If a large proportion of the breeder herd is in BCS 2 at pregnancy test, it indicates that changes in mating management, time of weaning and grazing management may be required to help cows maintain body condition. For more information see Nutritional management of breeders.
What does pregnancy data mean for future planning?
Good pregnancy testing data enables better planning for the next 12 months. Data from pregnancy testing can be used into calving summary tables like the example in Table 3. Knowing what cows will calve when assists:
- Grazing management
- Planning branding
- Planning weaning to manage cow body condition
- Supplement program management (if some cows calve in the dry season).
Table 3. Estimated 2005 calving data for Swans Lagoon CRC Brahman Cows
|Pregnancy test date||1/06/2004|
|Gestation length (days)||290|
|Estimated breeder mortality (%)||1|

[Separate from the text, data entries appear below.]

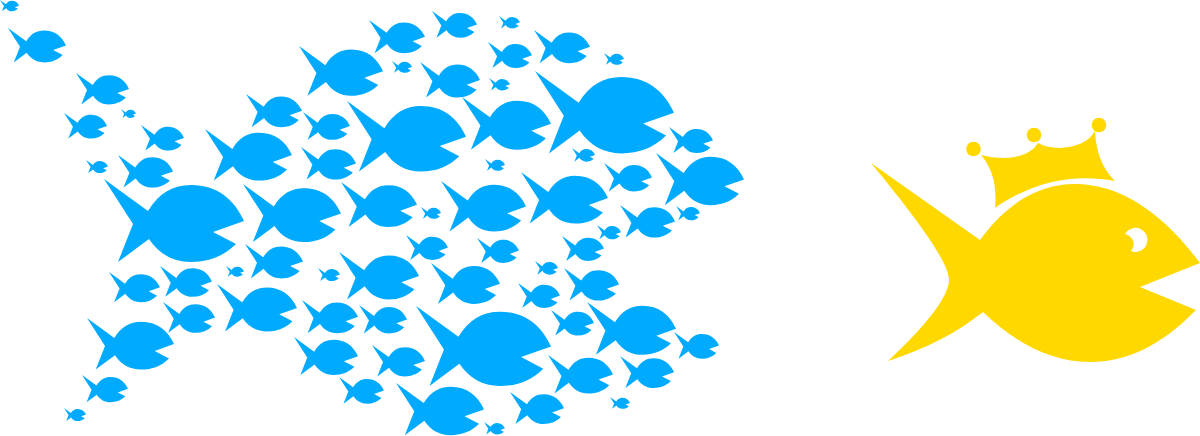
<!DOCTYPE html>
<html lang="en">
<head>
<meta charset="utf-8">
<title>Shoal and king fish</title>
<style>
:root { --water: #fff; --shoal: #00aaff; --king: #ffd800; }
html, body { margin: 0; background: var(--water); overflow: hidden; }
svg.scene { display: block; width: 1200px; height: 436px; }
.shoal { fill: var(--shoal); }
.king { fill: var(--king); }
.eye-white { fill: var(--water); }
</style>
</head>
<body>
<svg class="scene" viewBox="0 0 1200 436" role="img" aria-label="A shoal of small blue fish forming one large fish that chases a yellow fish wearing a crown">
<defs>
<symbol id="fish" viewBox="0 0 140 84" preserveAspectRatio="xMinYMin meet">
<path d="M0 0L44 32C55 14 69 6 87 6C113 6 130 20 140 42L109 53L132 65C120 77 105 83 87 83C69 83 55 75 45 60L14 83L29 45Z"/>
</symbol>
</defs>

<g class="shoal">
<g id="shoal-tail">
<use href="#fish" x="0" y="0" width="19"/>
<use href="#fish" x="8" y="28" width="58"/>
<use href="#fish" x="76" y="73" width="53"/>
<use href="#fish" x="64" y="113" width="43"/>
<use href="#fish" x="121" y="109" width="15"/>
<use href="#fish" x="141" y="125" width="43"/>
<use href="#fish" x="86" y="160" width="22"/>
<use href="#fish" x="118" y="155" width="55"/>
<use href="#fish" x="104" y="179" width="140"/>
<use href="#fish" x="109" y="272" width="51"/>
<use href="#fish" x="160" y="266" width="52"/>
<use href="#fish" x="163" y="302" width="52"/>
<use href="#fish" x="87" y="318" width="87"/>
<use href="#fish" x="82" y="375" width="46"/>
<use href="#fish" x="64" y="408" width="22"/>
</g>
<g id="shoal-back">
<use href="#fish" x="205" y="129" width="87"/>
<use href="#fish" x="246" y="94" width="56"/>
<use href="#fish" x="299" y="46" width="84"/>
<use href="#fish" x="303" y="112" width="47"/>
<use href="#fish" x="301" y="147" width="55"/>
<use href="#fish" x="369" y="20" width="56"/>
<use href="#fish" x="432" y="11" width="45"/>
<use href="#fish" x="392" y="61" width="20"/>
<use href="#fish" x="420" y="62" width="60"/>
<use href="#fish" x="499" y="16" width="21"/>
<use href="#fish" x="488" y="42" width="44"/>
<use href="#fish" x="489" y="78" width="21"/>
<use href="#fish" x="534" y="30" width="56"/>
<use href="#fish" x="604" y="53" width="20"/>
<use href="#fish" x="347" y="101" width="119"/>
<use href="#fish" x="462" y="97" width="89"/>
<use href="#fish" x="535" y="71" width="139"/>
</g>
<g id="shoal-middle">
<use href="#fish" x="669" y="127" width="44"/>
<use href="#fish" x="656" y="153" width="88"/>
<use href="#fish" x="604" y="163" width="48"/>
<use href="#fish" x="572" y="148" width="23"/>
<use href="#fish" x="485" y="159" width="20"/>
<use href="#fish" x="243" y="184" width="98"/>
<use href="#fish" x="341" y="182" width="76"/>
<use href="#fish" x="421" y="207" width="20"/>
<use href="#fish" x="441" y="181" width="85"/>
<use href="#fish" x="521" y="172" width="87"/>
<use href="#fish" x="597" y="225" width="24"/>
<use href="#fish" x="620" y="205" width="55"/>
<use href="#fish" x="676" y="206" width="24"/>
<use href="#fish" x="406" y="235" width="42"/>
<use href="#fish" x="477" y="238" width="42"/>
<use href="#fish" x="562" y="236" width="42"/>
<use href="#fish" x="535" y="261" width="23"/>
<use href="#fish" x="339" y="252" width="80"/>
<use href="#fish" x="431" y="263" width="69"/>
<use href="#fish" x="518" y="283" width="42"/>
<use href="#fish" x="564" y="268" width="55"/>
<use href="#fish" x="245" y="244" width="58"/>
<use href="#fish" x="226" y="266" width="18"/>
<use href="#fish" x="318" y="268" width="22"/>
</g>
<g id="shoal-belly">
<use href="#fish" x="217" y="284" width="80"/>
<use href="#fish" x="302" y="300" width="56"/>
<use href="#fish" x="359" y="305" width="48"/>
<use href="#fish" x="294" y="337" width="64"/>
<use href="#fish" x="372" y="345" width="53"/>
<use href="#fish" x="339" y="377" width="45"/>
<use href="#fish" x="416" y="306" width="135"/>
<use href="#fish" x="551" y="310" width="43"/>
<use href="#fish" x="587" y="302" width="89"/>
<use href="#fish" x="674" y="332" width="45"/>
<use href="#fish" x="548" y="355" width="65"/>
<use href="#fish" x="620" y="356" width="54"/>
<use href="#fish" x="610" y="397" width="20"/>
<use href="#fish" x="510" y="392" width="54"/>
<use href="#fish" x="396" y="383" width="88"/>
<use href="#fish" x="484" y="422" width="21"/>
</g>
</g>

<g class="king">
<path id="king-body" d="M871 163L980 240C1006 204 1038 184 1075 184C1120 184 1162 212 1200 263L1140 287L1196 310C1162 345 1127 362 1090 362C1051 362 1015 343 983 312C958 332 926 349 888 361C929 323 949 295 949 280C949 264 923 226 871 163Z"/>
<g id="crown">
<path d="M981 155C1005 161 1029 158 1038 143C1057 153 1087 147 1095 131C1096 152 1102 168 1115 181C1071 173 1031 183 995 208C997 186 993 169 981 155Z"/>
<circle cx="973.5" cy="149" r="7.3"/>
<circle cx="1034" cy="135" r="7.3"/>
<circle cx="1099" cy="125" r="7.3"/>
</g>
<path id="king-eye" class="eye-white" d="M1125 234A12 12 0 1 1 1131 251C1136 245 1134 237 1125 234Z"/>
</g>
</svg>
</body>
</html>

|Estimated foetal and calf losses (%)||6|
|Mean birth weight (kg)||31|
|Mean calf growth rate (kg/hd/day)||0.8|
Table 4. Estimated cow and calf numbers, losses, calving dates and calf ages at 30/05/2005
|Pregnancy status||No. of cows||Calving date||Calf numbers||Age of calves||Mean calf weight|

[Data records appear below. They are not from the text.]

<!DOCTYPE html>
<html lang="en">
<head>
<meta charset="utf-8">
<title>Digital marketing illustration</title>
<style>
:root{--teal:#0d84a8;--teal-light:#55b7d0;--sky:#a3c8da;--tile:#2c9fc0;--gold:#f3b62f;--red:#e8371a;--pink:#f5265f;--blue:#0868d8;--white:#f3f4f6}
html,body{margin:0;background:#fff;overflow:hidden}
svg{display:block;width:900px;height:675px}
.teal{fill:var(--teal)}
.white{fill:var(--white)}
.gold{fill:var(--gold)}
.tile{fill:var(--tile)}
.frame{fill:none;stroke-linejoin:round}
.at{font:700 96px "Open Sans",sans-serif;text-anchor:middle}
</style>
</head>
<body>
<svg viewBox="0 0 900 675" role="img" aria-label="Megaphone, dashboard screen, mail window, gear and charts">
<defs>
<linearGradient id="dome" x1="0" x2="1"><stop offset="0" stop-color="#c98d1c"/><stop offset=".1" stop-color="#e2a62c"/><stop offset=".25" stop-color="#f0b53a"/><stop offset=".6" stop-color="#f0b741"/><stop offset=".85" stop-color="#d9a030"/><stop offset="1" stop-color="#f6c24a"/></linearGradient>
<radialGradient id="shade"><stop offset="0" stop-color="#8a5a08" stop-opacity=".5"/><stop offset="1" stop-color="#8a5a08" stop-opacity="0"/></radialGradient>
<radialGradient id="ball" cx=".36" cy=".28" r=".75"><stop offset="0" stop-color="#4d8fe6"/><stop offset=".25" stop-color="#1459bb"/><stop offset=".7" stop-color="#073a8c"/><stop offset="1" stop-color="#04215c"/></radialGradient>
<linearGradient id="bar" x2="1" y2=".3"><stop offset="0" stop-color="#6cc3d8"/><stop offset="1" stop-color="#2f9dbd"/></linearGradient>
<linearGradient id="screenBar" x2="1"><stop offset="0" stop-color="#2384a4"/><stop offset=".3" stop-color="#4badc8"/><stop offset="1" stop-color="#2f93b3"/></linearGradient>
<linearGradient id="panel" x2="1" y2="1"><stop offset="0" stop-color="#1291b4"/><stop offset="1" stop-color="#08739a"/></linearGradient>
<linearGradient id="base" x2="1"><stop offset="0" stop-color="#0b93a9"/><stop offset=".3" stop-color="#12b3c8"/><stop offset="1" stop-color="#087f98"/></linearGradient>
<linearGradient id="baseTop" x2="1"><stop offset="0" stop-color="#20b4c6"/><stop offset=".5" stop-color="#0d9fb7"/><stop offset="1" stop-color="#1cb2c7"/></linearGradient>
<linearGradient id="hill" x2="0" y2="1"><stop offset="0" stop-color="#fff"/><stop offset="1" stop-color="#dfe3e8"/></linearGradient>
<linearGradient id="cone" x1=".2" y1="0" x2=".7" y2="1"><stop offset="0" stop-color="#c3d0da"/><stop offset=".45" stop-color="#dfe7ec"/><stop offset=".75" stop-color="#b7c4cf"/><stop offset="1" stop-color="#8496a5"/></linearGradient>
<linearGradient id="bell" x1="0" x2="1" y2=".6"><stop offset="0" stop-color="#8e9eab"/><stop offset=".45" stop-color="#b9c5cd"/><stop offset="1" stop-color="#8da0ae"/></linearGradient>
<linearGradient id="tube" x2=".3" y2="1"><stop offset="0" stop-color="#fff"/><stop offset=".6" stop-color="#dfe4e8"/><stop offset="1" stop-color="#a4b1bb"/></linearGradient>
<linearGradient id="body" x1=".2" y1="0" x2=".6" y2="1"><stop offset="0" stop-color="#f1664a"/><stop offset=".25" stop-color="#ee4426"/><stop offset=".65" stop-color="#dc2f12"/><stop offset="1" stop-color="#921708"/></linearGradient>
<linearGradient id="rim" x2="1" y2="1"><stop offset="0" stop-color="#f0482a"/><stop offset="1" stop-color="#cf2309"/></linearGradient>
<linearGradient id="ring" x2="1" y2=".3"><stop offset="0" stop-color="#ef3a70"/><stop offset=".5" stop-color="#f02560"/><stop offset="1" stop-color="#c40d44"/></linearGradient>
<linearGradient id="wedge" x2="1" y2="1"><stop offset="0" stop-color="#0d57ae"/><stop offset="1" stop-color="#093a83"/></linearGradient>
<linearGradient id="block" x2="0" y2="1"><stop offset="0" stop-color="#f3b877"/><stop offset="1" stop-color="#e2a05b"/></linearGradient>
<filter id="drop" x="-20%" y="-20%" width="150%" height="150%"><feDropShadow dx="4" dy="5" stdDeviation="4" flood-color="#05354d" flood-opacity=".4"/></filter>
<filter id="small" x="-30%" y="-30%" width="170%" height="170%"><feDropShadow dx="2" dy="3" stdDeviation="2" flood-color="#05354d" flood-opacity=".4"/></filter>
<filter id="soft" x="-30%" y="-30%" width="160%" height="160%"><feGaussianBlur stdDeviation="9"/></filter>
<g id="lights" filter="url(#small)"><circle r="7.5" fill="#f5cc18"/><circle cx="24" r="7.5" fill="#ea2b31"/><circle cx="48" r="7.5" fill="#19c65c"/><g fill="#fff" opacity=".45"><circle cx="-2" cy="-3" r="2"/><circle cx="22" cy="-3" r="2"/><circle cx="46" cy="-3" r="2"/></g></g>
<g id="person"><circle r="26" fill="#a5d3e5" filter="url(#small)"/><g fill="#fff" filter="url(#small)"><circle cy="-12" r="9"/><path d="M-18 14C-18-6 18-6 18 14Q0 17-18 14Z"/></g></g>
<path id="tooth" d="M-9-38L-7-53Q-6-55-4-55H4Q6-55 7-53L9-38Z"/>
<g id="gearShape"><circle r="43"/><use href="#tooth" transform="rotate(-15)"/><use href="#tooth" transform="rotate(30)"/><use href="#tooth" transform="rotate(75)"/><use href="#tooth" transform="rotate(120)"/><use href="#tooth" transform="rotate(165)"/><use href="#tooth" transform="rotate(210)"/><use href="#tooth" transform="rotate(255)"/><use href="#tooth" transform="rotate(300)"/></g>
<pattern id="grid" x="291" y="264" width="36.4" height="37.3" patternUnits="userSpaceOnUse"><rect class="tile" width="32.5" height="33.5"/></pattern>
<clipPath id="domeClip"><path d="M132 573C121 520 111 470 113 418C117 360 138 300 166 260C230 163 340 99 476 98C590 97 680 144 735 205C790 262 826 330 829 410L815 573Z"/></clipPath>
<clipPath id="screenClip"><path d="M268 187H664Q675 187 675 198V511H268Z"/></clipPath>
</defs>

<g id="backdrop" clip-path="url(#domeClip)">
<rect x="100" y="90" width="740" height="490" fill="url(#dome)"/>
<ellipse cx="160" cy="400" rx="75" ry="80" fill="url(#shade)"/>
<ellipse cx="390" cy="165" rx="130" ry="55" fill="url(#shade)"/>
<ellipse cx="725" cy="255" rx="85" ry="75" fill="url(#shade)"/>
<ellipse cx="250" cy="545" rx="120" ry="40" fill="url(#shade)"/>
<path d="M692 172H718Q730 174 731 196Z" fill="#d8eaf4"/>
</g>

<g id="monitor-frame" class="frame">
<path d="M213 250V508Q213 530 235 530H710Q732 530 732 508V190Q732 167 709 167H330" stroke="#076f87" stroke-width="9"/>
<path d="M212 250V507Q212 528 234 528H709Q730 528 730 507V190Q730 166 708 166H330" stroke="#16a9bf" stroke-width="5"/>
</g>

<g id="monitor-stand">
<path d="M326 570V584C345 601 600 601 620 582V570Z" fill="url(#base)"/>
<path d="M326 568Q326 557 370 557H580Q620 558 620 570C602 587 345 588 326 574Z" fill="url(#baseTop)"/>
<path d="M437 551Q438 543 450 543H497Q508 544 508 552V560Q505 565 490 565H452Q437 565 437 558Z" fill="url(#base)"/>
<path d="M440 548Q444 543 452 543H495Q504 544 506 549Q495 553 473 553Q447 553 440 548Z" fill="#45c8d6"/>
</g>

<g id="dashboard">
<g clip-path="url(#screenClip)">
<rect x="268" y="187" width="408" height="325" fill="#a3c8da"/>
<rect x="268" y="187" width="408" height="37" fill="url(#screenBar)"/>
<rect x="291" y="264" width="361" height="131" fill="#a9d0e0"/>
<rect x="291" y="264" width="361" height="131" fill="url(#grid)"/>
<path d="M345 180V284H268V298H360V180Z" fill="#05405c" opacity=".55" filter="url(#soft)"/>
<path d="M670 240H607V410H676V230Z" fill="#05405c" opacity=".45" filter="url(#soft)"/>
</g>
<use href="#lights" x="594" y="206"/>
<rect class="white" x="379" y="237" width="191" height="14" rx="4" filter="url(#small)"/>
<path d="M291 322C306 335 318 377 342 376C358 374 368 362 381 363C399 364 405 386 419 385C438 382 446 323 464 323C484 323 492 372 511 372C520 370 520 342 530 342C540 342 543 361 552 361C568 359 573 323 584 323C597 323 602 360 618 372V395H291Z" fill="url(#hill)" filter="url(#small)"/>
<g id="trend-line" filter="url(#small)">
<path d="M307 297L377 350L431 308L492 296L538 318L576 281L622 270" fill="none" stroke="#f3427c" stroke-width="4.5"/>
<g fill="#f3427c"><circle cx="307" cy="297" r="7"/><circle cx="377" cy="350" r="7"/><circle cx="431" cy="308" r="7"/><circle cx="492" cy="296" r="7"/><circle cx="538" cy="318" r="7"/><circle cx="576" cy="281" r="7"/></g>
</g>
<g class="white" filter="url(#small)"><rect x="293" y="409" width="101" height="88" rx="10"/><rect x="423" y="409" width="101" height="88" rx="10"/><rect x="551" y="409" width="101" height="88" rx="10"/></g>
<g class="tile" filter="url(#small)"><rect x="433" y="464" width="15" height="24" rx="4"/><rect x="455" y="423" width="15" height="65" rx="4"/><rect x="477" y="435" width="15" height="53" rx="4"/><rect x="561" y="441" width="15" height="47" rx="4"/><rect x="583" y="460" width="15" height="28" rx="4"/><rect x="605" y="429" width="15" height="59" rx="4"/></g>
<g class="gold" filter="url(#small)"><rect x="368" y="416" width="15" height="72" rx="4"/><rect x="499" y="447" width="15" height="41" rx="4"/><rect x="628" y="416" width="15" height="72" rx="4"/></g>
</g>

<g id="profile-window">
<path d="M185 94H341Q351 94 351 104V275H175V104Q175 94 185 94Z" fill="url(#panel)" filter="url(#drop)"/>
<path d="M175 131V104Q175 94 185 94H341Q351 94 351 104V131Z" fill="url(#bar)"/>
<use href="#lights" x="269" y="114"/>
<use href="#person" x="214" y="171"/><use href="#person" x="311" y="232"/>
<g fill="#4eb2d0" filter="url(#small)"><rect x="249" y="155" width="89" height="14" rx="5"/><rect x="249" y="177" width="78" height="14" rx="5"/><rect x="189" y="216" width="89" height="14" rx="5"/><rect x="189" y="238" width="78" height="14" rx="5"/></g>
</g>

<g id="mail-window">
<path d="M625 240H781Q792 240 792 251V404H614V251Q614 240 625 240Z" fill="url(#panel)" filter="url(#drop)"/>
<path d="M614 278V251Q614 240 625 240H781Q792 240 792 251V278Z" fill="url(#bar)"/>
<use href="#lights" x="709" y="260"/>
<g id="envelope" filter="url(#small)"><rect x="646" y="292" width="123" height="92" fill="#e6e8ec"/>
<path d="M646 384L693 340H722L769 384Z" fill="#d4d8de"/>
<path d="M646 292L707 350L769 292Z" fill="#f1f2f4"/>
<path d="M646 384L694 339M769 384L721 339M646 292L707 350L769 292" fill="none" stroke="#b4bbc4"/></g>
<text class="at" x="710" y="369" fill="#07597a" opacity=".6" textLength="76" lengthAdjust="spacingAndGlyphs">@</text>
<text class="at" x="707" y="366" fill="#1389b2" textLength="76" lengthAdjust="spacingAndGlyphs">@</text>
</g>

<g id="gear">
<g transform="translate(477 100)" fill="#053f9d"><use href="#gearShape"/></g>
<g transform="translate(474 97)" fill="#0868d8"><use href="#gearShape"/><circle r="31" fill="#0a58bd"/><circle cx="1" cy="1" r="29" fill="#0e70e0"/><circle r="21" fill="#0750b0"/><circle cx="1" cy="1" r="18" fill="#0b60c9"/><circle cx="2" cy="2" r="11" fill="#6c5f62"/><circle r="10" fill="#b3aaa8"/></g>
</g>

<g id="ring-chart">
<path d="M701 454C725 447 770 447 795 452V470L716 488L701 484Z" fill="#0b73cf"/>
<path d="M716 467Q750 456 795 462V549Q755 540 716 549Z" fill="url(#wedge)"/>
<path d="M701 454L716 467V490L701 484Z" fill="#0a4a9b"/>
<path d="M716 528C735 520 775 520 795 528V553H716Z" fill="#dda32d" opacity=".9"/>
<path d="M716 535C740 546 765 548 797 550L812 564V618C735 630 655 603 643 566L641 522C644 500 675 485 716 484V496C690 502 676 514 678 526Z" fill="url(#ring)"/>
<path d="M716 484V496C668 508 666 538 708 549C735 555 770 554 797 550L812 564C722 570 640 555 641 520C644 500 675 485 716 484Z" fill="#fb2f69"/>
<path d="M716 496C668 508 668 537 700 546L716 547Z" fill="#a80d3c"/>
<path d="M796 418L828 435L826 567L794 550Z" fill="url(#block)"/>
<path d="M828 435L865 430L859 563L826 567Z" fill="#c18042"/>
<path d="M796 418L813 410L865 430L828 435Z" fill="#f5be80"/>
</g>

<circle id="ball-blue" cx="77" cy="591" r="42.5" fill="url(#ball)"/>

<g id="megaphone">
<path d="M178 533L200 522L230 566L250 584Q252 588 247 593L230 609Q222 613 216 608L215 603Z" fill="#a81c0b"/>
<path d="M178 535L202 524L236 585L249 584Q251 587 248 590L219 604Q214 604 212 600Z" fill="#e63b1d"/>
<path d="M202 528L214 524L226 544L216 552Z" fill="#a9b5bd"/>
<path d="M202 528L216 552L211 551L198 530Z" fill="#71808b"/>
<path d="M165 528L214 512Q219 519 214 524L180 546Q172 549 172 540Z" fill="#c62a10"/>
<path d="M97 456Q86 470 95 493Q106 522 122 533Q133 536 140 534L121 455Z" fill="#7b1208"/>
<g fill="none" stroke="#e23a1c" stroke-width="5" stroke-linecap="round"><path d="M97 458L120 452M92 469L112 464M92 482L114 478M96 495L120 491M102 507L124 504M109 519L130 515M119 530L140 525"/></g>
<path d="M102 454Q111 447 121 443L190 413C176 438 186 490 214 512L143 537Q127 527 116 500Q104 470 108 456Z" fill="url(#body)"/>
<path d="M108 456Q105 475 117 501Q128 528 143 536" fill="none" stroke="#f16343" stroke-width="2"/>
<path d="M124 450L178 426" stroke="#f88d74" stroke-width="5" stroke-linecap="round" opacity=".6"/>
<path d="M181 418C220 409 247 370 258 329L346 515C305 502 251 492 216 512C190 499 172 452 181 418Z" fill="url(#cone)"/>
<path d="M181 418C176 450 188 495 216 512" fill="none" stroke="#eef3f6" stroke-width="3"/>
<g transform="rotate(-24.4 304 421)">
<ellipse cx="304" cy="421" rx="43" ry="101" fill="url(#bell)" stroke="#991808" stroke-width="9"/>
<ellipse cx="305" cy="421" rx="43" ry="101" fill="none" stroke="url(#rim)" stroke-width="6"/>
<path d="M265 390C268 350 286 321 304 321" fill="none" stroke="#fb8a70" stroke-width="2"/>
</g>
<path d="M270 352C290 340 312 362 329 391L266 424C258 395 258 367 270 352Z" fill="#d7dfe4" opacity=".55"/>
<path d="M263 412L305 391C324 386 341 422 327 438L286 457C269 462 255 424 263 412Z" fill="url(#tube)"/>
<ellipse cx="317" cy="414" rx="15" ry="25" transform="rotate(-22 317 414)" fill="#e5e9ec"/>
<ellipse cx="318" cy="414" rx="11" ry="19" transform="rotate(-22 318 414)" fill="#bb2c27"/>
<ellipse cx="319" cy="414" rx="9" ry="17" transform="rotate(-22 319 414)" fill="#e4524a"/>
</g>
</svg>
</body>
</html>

|2||5||17 January 2005||5||133||4.4||137|
|2.5||21||2 January 2005||20||148||4.9||149|
|3||36||18 December 2004||34||163||5.4||161|
|3.5||97||3 December 2004||90||178||5.9||173|
|4||69||18 November 2004||64||193||6.4||185|
|4.5||30||3 November 2004||28||208||6.9||197|
Table 5. Estimated cow numbers at weaning
|Dry cows (lost calf)||15||6|
The information in Table 3 also assists at branding to identifying the likely number of cows which will have lost their pregnancy or calf and can be drafted off for sale. These animals are usually in good condition and as well as generating cash flow early in the year their sale will reduce the stocking rate for the latter part of the growing season.
What does pregnancy data mean for future business performance?
Collecting and using pregnancy test data puts businesses in a much better position with financiers for whom the reliability of future cash flow is a critical consideration. If turnoff numbers are going to be down, there is time to identify opportunities to fill the gap. This type of planning is even more critical in herds with a younger turnoff as there is less time to fill income gaps.
In many herds, there is considerable opportunity to tighten the calving period and increase the selection for fertility by culling the 5-10% of animals which conceive in the last month of joining. Joiner heifers are an excellent group to implement this approach with as the late calvers are less fertile and the animals most likely to have trouble re-conceiving as a first calf cow.
- Pregnancy testing with accurate foetal ageing is critical for assessing reproductive performance.
- Body condition scoring provides additional valuable data for managing weaning, grazing strategies and supplementation.
- Pregnancy test data allows better planning of grazing management, weaning and cull cow turnoff for the next 12 months.
- The forward planning of weaning and turnoff, which pregnancy test data enables, is critical for business planning and financial management.
Mick Sullivan, Department of Agriculture and Fisheries.